Saved entries
********************
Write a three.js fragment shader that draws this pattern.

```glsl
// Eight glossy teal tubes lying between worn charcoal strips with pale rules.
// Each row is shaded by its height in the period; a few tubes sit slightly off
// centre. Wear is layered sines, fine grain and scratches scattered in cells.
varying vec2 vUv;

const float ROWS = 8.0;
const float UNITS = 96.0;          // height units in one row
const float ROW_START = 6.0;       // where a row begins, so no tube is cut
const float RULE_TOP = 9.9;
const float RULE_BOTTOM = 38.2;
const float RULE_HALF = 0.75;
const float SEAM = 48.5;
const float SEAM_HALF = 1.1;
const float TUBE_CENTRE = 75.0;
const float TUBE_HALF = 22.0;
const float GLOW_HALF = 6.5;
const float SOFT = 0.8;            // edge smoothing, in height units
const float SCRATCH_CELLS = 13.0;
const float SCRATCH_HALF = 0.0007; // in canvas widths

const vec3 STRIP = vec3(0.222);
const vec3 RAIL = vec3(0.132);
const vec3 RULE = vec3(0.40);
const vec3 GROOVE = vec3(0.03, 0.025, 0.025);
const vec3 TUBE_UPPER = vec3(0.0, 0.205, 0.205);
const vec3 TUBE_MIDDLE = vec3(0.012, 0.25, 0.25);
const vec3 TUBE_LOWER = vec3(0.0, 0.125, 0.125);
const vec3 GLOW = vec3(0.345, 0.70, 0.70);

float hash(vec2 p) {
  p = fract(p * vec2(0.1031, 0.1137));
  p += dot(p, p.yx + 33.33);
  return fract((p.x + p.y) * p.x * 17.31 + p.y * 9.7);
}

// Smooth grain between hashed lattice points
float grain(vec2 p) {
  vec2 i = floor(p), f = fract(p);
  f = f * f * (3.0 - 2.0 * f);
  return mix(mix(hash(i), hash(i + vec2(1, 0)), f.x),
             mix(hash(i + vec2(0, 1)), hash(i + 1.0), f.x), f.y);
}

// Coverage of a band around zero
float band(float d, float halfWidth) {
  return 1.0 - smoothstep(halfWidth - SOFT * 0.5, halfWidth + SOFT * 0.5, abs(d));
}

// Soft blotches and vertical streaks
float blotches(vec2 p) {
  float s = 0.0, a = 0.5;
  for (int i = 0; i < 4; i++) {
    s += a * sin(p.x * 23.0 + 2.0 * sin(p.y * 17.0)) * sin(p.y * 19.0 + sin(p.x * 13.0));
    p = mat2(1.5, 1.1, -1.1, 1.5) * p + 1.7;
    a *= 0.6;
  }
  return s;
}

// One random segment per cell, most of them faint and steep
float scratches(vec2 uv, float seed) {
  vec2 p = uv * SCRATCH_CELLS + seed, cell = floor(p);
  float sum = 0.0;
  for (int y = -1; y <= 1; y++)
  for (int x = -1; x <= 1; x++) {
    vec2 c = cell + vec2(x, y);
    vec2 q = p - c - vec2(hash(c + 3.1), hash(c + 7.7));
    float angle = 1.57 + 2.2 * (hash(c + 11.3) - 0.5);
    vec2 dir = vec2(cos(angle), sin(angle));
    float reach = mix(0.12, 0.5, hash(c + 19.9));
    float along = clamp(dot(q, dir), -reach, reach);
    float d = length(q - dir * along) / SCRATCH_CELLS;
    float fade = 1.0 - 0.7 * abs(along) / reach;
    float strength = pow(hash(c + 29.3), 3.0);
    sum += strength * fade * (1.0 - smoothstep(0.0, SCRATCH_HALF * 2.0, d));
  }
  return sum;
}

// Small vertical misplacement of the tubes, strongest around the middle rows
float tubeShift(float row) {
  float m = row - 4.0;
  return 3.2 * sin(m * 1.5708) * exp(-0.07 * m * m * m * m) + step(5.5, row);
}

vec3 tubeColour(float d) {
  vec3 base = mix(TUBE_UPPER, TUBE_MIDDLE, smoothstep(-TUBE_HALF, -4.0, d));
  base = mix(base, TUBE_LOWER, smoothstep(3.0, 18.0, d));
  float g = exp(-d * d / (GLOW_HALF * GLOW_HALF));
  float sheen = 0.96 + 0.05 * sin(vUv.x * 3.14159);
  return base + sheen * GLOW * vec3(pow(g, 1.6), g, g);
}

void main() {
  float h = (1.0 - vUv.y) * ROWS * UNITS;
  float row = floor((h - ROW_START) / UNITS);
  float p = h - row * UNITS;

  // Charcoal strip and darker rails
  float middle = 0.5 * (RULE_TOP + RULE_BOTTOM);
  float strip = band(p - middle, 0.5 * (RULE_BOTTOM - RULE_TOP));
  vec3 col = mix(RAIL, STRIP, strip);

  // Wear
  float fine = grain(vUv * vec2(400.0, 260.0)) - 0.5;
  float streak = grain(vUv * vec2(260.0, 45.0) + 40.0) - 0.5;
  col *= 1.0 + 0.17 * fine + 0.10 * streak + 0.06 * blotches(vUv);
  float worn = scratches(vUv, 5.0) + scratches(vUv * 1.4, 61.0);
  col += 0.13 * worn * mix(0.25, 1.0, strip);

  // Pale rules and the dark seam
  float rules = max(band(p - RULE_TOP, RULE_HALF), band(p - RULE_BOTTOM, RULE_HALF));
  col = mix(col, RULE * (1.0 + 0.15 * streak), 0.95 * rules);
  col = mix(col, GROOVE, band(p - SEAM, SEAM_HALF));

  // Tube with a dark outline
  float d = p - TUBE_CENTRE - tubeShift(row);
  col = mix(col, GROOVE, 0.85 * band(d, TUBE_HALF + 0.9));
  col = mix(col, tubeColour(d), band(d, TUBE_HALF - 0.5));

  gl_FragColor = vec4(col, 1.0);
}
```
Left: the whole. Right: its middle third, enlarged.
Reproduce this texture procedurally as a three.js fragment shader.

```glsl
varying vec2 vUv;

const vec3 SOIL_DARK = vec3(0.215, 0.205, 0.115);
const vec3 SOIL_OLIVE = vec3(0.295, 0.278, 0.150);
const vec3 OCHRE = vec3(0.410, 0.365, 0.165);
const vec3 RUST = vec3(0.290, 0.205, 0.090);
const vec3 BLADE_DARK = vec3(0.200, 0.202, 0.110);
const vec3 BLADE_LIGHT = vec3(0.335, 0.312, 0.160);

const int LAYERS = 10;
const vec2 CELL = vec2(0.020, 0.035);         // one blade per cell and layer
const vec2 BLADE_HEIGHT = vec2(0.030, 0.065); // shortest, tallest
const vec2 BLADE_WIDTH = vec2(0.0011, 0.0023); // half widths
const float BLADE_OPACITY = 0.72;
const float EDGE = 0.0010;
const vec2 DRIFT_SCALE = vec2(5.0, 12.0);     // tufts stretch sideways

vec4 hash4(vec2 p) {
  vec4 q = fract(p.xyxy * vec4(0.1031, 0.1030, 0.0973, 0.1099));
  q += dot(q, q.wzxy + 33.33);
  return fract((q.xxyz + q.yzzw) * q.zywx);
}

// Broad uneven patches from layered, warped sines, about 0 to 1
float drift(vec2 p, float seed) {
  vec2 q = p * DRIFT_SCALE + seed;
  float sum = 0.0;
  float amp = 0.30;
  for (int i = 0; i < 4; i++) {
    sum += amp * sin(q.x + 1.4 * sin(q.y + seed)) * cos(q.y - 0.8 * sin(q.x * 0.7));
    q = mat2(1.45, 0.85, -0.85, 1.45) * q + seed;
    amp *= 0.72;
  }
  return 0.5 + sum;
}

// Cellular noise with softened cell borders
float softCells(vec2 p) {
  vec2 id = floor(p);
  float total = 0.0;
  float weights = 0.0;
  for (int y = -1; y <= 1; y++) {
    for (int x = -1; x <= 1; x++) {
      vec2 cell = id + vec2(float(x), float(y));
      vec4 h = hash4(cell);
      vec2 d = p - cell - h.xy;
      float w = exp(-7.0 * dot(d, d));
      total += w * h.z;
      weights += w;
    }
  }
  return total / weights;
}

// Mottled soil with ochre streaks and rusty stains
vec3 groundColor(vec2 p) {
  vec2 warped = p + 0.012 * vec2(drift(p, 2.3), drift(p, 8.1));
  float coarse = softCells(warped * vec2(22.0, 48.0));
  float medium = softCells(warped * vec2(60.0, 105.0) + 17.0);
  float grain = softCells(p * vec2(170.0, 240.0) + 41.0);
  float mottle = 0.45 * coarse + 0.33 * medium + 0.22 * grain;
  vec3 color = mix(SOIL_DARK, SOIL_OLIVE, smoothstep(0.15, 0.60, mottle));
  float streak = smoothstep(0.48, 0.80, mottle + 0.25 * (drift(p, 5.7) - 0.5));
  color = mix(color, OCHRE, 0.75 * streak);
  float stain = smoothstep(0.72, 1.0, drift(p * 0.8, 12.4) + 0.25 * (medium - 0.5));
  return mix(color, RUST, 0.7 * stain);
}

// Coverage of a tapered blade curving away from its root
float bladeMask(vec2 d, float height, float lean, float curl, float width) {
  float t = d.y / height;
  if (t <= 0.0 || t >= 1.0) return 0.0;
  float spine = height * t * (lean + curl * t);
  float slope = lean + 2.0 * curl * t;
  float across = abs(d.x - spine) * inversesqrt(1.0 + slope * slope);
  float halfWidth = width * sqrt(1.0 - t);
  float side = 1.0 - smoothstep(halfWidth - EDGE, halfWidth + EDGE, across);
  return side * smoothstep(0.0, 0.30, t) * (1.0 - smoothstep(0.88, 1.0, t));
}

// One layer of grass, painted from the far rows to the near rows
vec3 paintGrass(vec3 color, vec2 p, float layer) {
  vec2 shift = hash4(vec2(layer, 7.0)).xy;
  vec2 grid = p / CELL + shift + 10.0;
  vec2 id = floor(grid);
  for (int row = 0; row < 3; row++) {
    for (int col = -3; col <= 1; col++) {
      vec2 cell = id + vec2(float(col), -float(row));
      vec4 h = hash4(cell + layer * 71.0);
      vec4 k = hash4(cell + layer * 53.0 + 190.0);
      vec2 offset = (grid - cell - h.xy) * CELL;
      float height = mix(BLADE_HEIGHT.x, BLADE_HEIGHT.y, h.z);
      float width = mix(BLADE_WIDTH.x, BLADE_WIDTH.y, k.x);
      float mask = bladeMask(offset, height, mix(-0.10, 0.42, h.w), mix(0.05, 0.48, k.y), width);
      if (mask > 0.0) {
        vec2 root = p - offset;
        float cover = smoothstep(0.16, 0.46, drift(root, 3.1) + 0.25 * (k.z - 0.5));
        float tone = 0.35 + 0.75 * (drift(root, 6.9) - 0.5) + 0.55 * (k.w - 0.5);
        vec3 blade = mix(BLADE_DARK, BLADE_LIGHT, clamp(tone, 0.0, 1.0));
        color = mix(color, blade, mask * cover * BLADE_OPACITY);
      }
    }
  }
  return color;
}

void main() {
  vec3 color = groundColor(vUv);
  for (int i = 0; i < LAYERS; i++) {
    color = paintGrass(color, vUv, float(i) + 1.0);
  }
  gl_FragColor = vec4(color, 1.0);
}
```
********************
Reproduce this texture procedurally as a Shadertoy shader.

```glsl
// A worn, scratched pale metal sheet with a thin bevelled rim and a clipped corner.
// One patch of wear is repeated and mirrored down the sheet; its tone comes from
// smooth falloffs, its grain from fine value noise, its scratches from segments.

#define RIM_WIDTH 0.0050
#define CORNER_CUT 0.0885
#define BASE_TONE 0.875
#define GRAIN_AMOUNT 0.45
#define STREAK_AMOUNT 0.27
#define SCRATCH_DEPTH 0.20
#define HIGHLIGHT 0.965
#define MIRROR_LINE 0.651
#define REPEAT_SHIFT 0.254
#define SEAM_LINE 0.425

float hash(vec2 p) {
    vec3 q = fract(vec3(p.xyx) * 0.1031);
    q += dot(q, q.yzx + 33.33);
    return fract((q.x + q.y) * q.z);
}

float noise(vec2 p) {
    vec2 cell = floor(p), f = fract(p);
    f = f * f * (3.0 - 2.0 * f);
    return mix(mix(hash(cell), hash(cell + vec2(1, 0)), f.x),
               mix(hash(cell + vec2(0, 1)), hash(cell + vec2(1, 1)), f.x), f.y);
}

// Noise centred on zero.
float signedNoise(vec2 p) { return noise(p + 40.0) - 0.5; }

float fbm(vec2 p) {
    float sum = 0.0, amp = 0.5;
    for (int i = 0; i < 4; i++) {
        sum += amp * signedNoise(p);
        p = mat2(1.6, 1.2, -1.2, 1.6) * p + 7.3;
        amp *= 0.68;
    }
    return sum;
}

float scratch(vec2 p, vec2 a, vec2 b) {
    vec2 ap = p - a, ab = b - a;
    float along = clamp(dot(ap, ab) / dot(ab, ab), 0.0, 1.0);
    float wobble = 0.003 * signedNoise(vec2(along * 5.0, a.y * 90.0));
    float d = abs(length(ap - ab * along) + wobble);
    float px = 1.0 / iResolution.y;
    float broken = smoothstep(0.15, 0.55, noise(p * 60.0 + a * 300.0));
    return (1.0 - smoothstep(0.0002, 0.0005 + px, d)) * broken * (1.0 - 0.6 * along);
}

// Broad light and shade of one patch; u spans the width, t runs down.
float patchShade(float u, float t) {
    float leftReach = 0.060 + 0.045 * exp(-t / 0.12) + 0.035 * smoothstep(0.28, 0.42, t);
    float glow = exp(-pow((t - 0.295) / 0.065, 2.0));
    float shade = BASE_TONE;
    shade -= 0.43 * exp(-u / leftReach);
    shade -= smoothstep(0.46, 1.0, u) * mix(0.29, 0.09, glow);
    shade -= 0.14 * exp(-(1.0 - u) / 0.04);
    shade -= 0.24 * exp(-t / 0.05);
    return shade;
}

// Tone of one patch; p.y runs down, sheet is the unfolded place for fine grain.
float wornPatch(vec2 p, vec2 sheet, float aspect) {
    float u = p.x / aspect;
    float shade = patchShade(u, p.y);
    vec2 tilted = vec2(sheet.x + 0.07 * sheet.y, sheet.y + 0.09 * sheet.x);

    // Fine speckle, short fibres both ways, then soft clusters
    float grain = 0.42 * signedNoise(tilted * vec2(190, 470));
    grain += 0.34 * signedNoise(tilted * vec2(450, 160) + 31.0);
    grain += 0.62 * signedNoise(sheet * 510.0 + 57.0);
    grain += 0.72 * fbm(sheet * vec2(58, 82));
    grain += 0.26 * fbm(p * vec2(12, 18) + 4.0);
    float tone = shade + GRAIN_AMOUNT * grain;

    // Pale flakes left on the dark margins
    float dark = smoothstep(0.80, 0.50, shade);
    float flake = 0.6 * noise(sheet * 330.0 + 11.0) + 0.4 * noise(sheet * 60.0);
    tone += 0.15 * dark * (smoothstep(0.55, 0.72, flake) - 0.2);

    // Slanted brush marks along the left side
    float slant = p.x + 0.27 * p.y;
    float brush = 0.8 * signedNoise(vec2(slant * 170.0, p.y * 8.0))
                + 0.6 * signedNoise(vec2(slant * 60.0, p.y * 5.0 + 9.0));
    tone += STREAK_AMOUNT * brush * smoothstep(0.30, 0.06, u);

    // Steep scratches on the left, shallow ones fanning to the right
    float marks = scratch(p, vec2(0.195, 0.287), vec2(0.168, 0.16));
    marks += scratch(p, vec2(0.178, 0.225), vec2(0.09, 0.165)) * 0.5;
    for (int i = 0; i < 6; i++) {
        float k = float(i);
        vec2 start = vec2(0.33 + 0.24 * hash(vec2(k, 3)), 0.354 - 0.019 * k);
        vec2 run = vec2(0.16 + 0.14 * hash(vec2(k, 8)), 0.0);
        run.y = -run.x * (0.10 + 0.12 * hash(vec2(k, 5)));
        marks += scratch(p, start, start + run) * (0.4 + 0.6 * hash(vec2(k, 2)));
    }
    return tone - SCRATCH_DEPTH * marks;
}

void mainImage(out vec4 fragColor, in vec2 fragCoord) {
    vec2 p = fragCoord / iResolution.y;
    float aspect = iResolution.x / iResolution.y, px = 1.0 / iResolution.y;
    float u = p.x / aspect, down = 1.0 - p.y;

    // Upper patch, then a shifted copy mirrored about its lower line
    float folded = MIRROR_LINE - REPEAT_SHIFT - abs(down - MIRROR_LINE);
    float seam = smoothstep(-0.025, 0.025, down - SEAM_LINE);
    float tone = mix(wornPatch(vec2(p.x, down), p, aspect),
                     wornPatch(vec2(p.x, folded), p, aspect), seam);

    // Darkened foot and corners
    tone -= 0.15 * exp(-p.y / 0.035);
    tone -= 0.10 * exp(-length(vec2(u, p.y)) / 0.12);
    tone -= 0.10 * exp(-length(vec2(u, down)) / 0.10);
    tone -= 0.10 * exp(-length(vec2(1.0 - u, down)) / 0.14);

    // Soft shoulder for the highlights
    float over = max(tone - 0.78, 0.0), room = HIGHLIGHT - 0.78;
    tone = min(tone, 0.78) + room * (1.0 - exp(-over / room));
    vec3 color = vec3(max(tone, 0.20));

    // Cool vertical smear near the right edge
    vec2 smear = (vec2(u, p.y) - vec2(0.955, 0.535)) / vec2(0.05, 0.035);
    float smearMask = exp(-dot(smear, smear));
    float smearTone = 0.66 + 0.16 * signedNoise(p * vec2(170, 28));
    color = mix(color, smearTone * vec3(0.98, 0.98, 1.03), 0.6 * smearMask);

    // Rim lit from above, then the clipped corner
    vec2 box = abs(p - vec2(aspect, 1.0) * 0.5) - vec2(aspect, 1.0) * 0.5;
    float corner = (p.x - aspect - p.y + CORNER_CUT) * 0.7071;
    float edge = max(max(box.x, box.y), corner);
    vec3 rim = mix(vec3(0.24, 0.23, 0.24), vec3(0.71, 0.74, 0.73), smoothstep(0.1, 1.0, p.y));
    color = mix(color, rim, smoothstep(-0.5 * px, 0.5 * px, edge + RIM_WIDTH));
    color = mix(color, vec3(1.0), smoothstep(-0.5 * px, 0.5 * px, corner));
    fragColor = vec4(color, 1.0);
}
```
********************
Go through the lines above and count those with "softCells"; report only the number.

4